Chronic edema of the scrotum can be caused by a number of conditions such as heart failure, liver failure, venous obstruction, lymphatic obstruction or prior surgery or trauma. For example, patients who have kidney failure and as a result have peritoneal dialysis catheters put in place can develop edema of the scrotum due to drainage from the peritoneal cavity through the inguinal canal and into the scrotum. The proper treatment in this case is surgical evaluation and treatment.
In the case of congestive heart failure or liver failure, the problem is that blood flow to the heart or through the liver is impaired. This results in back flow and accumulation of edema in the legs and often in the scrotum. The proper treatment in these cases is the management of the congestive heart failure or the liver failure. For example, in the case of congestive heart failure, scrotal edema will often improve when some of the stress on the heart is removed by medications. These medications reduce the work of the heart in pumping blood. Other medications cause excess fluid to be eliminated by urination. In liver failure, diuretics are used to remove excess fluid and help reduce the edema.
Edema of the scrotum can also occur due to compression of the veins in the pelvis or abdomen. For example, cancers such as prostate cancer or lymphoma can grow and put pressure on the veins or lymphatics and cause edema. In this case, the proper treatment is control of the cancer so that the pressure exerted on the veins and lymphatics is relieved. I have had many cases of severe edema of the scrotum that have resolved after effective treatment of the cancer that was putting pressure on the veins or lymphatics.
In some cases prostate cancer or non-cancerous enlargement of the prostate can make urination difficult, resulting in the retention of urine in the bladder. If the bladder gets large enough, it can cause compression of the pelvic veins resulting in bilateral lower extremity and scrotal edema. These patients improve dramatically when the excess urine in the bladder is removed and the enlarged prostate is treated by surgical reduction.
Since edema of the scrotum often occurs due to a blockage at the level of either the heart or the liver or the draining lymphatics or veins, application of compression of the scrotum will not fix the underlying problem and may result in worse edema. The scrotum has a limited blood supply and compression of the scrotum could further diminish that blood supply. This could potentially worsen the condition or even result in serious tissue breakdown. There are support devices to help support and cushion an enlarged scrotum. However, I do not know of any approved devices for compression of the scrotum to treat scrotal edema. I am including a figure of the anatomy of the blood flow to the testicles to make my point. The figure shows the arteries in red and the veins in blue. Please note the limited blood supply to the scrotum. Compression of an edematous scrotum may further diminish venous outflow potentially worsening the condition. In addition, the skin of the scrotum is very thin and compression could lead to skin breakdown. This could lead to further serious complications including infection and tissue necrosis.
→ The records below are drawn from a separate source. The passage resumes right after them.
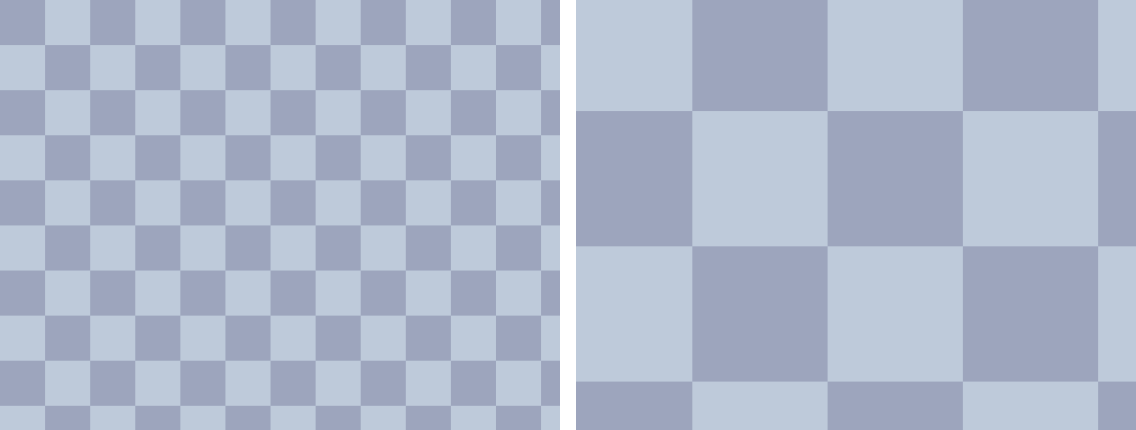
Left, the full canvas; right, a detail of the centre.
A WebGL 2 fragment shader for this pattern:

```glsl
#version 300 es
precision highp float;
// A two-tone checkerboard of square cells, counted from the top left corner.
// Each axis gives a smoothed wave of +1 and -1; their product picks the colour.

uniform vec2 u_resolution;
out vec4 fragColor;

const float CELLS_ACROSS = 12.42;
const vec3 SLATE = vec3(0.614, 0.647, 0.741);
const vec3 MIST = vec3(0.745, 0.792, 0.855);

// Alternates +1 and -1 per unit of x, with edges one pixel wide.
float squareWave(float x, float pixel) {
    float side = 1.0 - 2.0 * mod(floor(x), 2.0);
    float edgeDistance = 0.5 - abs(fract(x) - 0.5);
    return side * clamp(edgeDistance / (0.5 * pixel), 0.0, 1.0);
}

// 1 on cells of the corner's kind, 0 on the others.
float checker(vec2 p, float pixel) {
    return 0.5 + 0.5 * squareWave(p.x, pixel) * squareWave(p.y, pixel);
}

void main() {
    // Cell coordinates, with y running down from the top edge.
    float pixel = CELLS_ACROSS / u_resolution.x;
    vec2 fromTopLeft = vec2(gl_FragCoord.x, u_resolution.y - gl_FragCoord.y);
    vec2 cell = fromTopLeft * pixel;

    fragColor = vec4(mix(MIST, SLATE, checker(cell, pixel)), 1.0);
}
```
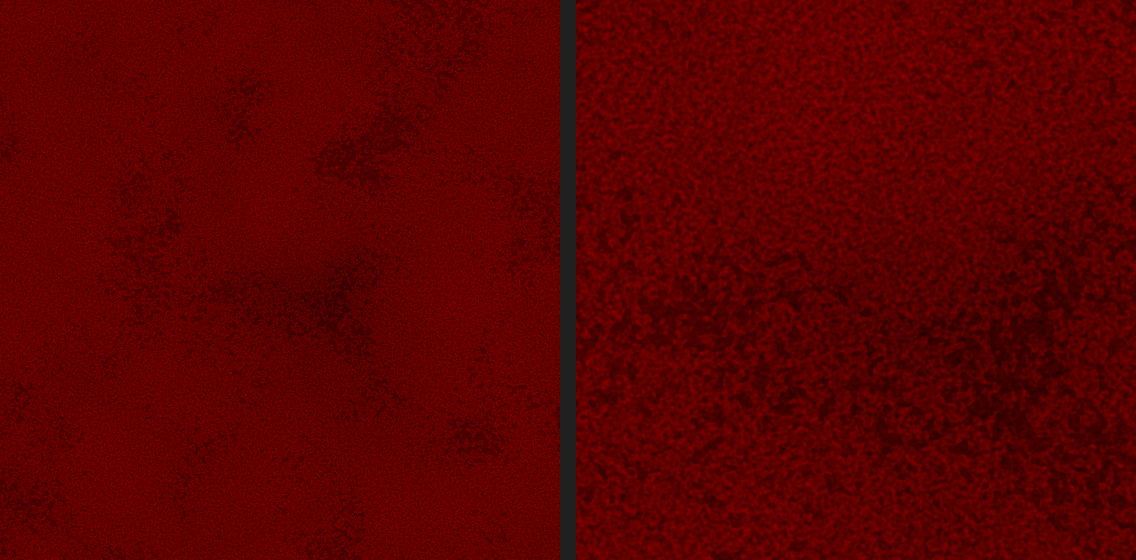
Left: the whole. Right: its middle third, enlarged.
Give the GLSL for this texture, as a Shadertoy shader.

```glsl
#define BASE_RED 0.386
#define GRAIN_DEPTH 0.17
#define GRAIN_SCALE 250.0
#define CLOUD_DEPTH 0.035
#define CLOUD_SCALE 3.2
#define PATCH_SCALE 4.3
#define SPECK_SCALE 95.0
#define SPECK_DEPTH 0.1
#define SPECK_LEVEL 0.46
#define STAIN_CENTER vec2(0.555, 0.475)
#define STAIN_SIZE vec2(0.17, 0.14)

const mat2 TURN = mat2(0.8, 0.6, -0.6, 0.8);

// Unit gradient direction for a lattice corner
vec2 cornerGradient(vec2 cell) {
    vec3 p = fract(cell.xyx * vec3(0.1031, 0.1030, 0.0973));
    p += dot(p, p.yzx + 33.33);
    float angle = 6.2832 * fract((p.x + p.y) * p.z);
    return vec2(cos(angle), sin(angle));
}

float gradientNoise(vec2 p) {
    vec2 cell = floor(p), f = fract(p);
    vec2 blend = f * f * f * (f * (f * 6.0 - 15.0) + 10.0);
    vec2 e = vec2(0.0, 1.0);
    float a = dot(cornerGradient(cell), f);
    float b = dot(cornerGradient(cell + e.yx), f - e.yx);
    float c = dot(cornerGradient(cell + e.xy), f - e.xy);
    float d = dot(cornerGradient(cell + e.yy), f - e.yy);
    return mix(mix(a, b, blend.x), mix(c, d, blend.x), blend.y);
}

float fbm(vec2 p) {
    float sum = 0.0, weight = 1.0;
    for (int i = 0; i < 5; i++) {
        sum += weight * gradientNoise(p);
        p = TURN * p * 2.03 + 17.3;
        weight *= 0.6;
    }
    return sum;
}

void mainImage(out vec4 fragColor, in vec2 fragCoord) {
    vec2 uv = fragCoord / iResolution.y;

    // Central stain with a ragged rim, and broad tonal clouds
    float clouds = fbm(uv * CLOUD_SCALE + 41.7);
    vec2 offset = (uv - STAIN_CENTER) / STAIN_SIZE;
    float stain = exp(-dot(offset, offset) - 0.7 * clouds);

    // Ragged dark specks gathered into patches
    float patches = 1.1 * fbm(uv * PATCH_SCALE + 8.4) + 0.45 * stain;
    vec2 speckUv = TURN * uv * SPECK_SCALE + 90.0;
    float specks = gradientNoise(speckUv) + 0.9 * gradientNoise(TURN * speckUv * 1.9);
    float ink = smoothstep(0.0, 0.2, specks + patches - SPECK_LEVEL);

    // Fine grain over the whole surface
    vec2 grainUv = TURN * uv * GRAIN_SCALE + 150.0;
    float grain = gradientNoise(grainUv) + 0.9 * gradientNoise(TURN * grainUv * 1.7);

    float red = BASE_RED + CLOUD_DEPTH * clouds - 0.035 * stain;
    red += GRAIN_DEPTH * grain * (1.0 - 0.45 * ink) - SPECK_DEPTH * ink;
    fragColor = vec4(clamp(red, 0.0, 1.0), 0.0, 0.0, 1.0);
}
```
As I have pointed out, scrotal edema can be due to any number of causes including heart or liver failure, cancer compressing the pelvic veins or lymphatics or even enlargement of the prostate resulting in bladder distention. The proper treatment will require a full evaluation by your doctor and management of the underlying cause of the edema. Support by soft foam pads can be helpful and provide comfort to the patient while the underlying problems are being treated.
Tony Reid MD Ph.D